3. Reasonable prices. Stop feeding us this crap. It’s still costing around £8 for an album on iTunes – nearly the same as what charge. If they can charge £9, and you charge £8 – then what the hell is all that crap about distribution and media costs for? An artist is in a studio, send it electronically to the distributors (Napster, iTunes etc), job done. There’s no comparision to the CD or cassette market, so stop pricing it like there is.

So in summary:

If I can get, for 50p a track (or £4.50 for an album) 320kbps quality tracks with no DRM then i’ll stop borrowing mates CD’s and ripping them, and I’ll stop using BitTorrent.

Then, and only then will I be prepared to part my hard earn’t cash – e.g. when the product and service is worth it.

Would people actually pay in this way? I don’t know. I do know that the only customers that suffer from DRM now are the ones that obey the rules. That’s got to change. And prices presumably must fall too. Why shouldn’t the consumer benefit from the reduction or removal of distribution costs? Will it take the fall of the major labels before a reasonable deal can be struck? That will depend on what they do in the next 12 months.

Gadget and a half

The filter - desktop interface

New gadget I’ve just downloaded: The Filter from Exabra is excellent. It mood filters your own record collection (as well as pointing you in the direction of tracks to buy should you wish). I tell it I like Concrete Sky by Beth Orten and it creates a playlist including “Only Love Can Break Your Heart” by St Etienne and “And She Was” by Talking Heads. Brilliant.

(I promise I’ve only just noticed in writing this that my new company Conchango is part of this. Even better!)

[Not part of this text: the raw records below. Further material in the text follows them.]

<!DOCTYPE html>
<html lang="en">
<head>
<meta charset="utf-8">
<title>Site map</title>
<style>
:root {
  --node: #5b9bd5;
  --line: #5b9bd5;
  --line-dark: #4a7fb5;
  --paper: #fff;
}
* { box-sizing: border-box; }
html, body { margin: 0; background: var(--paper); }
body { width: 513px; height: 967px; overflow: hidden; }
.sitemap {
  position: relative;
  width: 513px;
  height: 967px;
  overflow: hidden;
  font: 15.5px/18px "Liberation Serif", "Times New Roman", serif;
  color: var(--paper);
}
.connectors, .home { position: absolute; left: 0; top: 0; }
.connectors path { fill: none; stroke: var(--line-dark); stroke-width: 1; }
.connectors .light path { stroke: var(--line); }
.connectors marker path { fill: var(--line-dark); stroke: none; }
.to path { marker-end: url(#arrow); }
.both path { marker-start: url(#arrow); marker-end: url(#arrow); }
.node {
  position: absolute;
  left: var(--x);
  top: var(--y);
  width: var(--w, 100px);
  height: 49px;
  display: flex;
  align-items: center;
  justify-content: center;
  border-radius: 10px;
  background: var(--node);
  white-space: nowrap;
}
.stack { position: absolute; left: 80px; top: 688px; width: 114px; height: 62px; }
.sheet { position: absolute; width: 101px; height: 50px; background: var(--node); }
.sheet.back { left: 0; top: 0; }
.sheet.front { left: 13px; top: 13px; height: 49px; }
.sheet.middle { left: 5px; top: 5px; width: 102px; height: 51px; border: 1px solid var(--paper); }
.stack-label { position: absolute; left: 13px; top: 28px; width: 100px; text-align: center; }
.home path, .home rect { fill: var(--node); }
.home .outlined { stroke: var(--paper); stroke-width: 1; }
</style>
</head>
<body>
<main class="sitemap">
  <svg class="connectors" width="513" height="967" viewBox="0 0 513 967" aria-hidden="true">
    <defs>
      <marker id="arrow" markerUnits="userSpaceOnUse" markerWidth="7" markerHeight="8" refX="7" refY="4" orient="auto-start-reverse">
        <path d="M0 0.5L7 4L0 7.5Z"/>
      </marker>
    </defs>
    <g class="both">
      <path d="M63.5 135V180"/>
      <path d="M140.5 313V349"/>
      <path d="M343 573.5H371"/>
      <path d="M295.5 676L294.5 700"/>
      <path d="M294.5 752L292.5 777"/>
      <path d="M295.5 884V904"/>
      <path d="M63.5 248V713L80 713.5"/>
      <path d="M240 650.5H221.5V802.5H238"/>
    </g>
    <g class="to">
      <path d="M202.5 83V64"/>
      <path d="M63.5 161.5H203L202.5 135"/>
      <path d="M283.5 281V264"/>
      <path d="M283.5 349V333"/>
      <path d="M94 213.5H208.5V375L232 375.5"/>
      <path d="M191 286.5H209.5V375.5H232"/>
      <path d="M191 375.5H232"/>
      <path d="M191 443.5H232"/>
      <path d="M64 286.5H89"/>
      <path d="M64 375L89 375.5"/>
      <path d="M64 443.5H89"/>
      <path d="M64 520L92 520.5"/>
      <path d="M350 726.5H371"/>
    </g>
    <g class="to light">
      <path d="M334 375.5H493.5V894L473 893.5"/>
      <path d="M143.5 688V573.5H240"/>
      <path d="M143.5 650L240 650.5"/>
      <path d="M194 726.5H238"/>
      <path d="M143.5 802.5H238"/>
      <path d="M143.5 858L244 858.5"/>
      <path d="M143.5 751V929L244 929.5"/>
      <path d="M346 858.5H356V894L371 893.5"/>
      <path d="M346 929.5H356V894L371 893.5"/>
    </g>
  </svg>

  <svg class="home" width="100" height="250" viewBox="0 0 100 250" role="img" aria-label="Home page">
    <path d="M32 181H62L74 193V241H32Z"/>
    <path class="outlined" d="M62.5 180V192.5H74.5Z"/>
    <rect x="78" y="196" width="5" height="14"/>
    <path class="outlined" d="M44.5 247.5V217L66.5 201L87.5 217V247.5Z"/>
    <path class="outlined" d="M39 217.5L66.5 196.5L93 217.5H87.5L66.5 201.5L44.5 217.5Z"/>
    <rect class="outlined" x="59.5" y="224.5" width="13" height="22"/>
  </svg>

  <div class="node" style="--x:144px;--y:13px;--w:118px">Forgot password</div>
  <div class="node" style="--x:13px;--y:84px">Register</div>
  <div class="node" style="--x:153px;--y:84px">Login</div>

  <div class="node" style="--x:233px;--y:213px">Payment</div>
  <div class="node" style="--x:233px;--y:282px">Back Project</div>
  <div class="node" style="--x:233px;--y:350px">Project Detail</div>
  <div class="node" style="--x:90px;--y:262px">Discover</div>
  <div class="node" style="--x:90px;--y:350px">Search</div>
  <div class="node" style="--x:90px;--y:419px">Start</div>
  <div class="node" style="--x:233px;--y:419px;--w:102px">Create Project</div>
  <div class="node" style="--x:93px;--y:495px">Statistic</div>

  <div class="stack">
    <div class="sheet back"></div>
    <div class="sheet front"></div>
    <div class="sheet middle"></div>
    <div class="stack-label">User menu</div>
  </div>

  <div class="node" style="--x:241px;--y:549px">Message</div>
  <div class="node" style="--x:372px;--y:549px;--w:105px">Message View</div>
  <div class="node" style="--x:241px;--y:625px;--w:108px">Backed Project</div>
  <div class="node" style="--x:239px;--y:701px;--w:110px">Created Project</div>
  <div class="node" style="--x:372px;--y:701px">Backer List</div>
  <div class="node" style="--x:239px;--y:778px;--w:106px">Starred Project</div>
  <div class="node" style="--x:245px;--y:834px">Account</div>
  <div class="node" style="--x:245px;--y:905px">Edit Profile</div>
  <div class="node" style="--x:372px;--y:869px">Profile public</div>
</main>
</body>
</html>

Incidentally, and it really is a very small grumble for such a good product, why do people say things like this – taken from the download page – “The Filter makes listening to music easy and enjoyable”. This is the language of hype which is simply unnecessary. They’ve got the tone on the first page: “those playlists you never get round to making… this gizmo does them for you”.

Out of time

Damon Albarn - Out of time (live)

I was listening to Out of Time by Blur tonight and it made me realise an implication to the Long Tail that I don’t think has really been discussed.

Out of time from Think Tank bucked the trend of where Blur and Albarn were going. Unlike the band’s ealier records (like girls and boys), pretty much all of that album is uncommercial. It’s pretty difficult listening like the album 13 before it. As Blur matures they’ve become more challenging and, frankly better. The good, the bad and the queen are better still.

But Out of Time isn’t like that, Despite being more challenging and weird than alot of the charts, it’s really catchy and has simple pop motif. So it’s radio friendly and it did pretty well in the charts, reaching No 5 in 2003.

I don’t think the current Albarn records will chart, cool as they are. Partly because they’re a little too complex and partly because, nowadays (!) the charts going to be full of the Beatles! Long-tail reasons of course. But, and here’s where I started with all this, I suspect that Albarn (and the rest of artists affected by this phenomenon) are probably delighted that there music gets judged over the long-term – and very happy to see the back of Top of the Pops and the tyrany of the labels and radio stations.

Clearly consumers benefit from the extension of choice, but I’m interested too to see that it potentially benefits the artists themselves. I think the same could be true for the previously hit-obsessed worlds of film, modelling and (obscurely) politics. 

Couple of other bizarre points I noticed working this piece out: Both records mentioned about are now selling on Amazon for under £6. When did the price of records really collapse? This was the band’s first video where none of them appear. Finally (and this is the most weird) this song has it’s own Wikipedia entry.